EXERCISE REQUIREMENTS: Number of lines with the string "floor" in the entries below: report it, and nothing besides.

┌────────

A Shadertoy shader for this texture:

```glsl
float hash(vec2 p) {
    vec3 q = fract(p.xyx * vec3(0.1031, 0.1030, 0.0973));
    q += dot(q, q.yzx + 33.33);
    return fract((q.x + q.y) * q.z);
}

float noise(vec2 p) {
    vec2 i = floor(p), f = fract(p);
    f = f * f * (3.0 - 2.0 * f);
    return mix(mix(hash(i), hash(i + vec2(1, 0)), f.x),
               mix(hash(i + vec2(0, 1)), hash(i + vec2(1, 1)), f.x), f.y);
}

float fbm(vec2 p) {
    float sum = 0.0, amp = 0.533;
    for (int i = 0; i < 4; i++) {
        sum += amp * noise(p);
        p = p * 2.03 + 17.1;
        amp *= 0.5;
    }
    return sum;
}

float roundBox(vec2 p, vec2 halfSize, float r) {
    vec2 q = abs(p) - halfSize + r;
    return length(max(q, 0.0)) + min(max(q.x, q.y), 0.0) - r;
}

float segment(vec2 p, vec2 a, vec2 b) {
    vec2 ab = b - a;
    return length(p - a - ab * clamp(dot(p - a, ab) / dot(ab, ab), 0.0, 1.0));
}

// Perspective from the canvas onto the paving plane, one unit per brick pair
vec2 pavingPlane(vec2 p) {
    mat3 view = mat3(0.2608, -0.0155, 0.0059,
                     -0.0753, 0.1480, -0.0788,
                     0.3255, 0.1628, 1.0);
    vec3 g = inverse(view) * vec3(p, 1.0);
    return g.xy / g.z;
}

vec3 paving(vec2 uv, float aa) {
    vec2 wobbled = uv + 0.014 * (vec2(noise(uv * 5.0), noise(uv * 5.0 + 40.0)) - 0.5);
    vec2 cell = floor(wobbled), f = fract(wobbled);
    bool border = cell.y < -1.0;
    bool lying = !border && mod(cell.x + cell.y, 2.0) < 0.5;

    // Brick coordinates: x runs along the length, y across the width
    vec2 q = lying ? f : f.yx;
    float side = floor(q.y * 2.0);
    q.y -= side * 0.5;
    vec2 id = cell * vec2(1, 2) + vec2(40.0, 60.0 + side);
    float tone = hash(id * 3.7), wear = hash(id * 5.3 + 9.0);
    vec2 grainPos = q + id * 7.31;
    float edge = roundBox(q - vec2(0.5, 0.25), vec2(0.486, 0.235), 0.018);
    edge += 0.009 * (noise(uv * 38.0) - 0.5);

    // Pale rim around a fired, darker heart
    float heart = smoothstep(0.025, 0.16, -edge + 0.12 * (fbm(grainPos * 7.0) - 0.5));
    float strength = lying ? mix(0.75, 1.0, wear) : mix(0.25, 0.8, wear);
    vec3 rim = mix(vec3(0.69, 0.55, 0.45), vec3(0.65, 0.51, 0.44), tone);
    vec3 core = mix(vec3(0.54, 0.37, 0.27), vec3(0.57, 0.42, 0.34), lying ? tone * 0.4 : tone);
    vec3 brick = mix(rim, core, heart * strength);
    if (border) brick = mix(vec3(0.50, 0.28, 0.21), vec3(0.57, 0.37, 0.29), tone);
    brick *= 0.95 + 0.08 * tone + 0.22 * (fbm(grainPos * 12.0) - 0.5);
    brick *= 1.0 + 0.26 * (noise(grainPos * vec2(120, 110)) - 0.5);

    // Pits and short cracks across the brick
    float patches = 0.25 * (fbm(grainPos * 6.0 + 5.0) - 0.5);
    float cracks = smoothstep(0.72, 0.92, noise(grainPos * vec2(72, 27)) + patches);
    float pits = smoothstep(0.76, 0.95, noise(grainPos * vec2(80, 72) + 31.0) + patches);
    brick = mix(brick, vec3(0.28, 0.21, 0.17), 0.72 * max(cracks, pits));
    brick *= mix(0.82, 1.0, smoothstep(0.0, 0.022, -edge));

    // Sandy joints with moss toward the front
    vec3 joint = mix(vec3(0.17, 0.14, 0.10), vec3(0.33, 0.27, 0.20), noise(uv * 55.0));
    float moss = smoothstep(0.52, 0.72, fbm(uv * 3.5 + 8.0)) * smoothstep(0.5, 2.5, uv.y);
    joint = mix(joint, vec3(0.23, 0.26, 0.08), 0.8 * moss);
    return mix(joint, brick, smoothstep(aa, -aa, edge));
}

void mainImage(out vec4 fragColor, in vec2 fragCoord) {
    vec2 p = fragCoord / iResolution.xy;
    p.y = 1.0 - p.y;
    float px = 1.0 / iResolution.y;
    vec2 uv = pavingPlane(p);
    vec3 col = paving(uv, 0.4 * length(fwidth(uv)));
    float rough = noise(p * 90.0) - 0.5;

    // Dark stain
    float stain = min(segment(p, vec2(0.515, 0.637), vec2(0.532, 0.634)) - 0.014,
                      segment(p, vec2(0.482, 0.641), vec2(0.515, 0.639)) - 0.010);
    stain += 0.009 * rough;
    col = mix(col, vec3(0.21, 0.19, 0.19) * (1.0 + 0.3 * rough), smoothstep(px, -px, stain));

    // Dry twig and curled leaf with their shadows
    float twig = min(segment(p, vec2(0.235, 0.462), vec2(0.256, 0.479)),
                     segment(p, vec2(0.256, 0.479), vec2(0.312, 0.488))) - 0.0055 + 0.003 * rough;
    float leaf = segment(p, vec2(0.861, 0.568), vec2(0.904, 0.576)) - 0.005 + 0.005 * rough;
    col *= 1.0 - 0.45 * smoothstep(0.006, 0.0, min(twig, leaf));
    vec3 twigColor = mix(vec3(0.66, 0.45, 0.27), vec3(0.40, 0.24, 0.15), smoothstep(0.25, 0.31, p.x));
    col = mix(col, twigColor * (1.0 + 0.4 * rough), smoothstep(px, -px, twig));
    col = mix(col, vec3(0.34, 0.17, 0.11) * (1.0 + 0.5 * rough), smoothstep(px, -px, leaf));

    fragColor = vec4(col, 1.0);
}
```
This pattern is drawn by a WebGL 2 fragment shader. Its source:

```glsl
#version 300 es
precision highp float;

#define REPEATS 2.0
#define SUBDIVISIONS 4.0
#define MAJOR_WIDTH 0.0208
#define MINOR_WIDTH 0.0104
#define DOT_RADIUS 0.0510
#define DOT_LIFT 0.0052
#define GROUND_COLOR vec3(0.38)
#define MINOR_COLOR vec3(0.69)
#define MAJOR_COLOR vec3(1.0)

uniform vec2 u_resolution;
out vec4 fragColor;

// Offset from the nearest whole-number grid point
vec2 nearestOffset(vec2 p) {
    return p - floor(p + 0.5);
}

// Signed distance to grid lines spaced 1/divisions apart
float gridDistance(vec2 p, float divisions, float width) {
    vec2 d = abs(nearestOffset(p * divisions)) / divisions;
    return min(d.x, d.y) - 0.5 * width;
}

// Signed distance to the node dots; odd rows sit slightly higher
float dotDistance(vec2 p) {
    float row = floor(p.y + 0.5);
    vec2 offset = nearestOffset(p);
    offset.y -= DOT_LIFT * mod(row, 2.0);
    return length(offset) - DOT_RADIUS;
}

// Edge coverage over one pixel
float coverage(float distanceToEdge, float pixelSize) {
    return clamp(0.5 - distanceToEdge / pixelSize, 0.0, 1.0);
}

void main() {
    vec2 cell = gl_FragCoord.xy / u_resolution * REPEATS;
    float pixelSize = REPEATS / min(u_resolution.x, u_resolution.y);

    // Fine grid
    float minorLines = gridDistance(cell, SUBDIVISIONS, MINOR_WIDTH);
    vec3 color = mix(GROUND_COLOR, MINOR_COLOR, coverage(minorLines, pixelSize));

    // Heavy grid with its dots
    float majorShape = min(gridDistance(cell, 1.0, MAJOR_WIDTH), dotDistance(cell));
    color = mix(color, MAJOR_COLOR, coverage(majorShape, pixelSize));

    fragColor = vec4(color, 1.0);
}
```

└────────

TASK RESULT: 5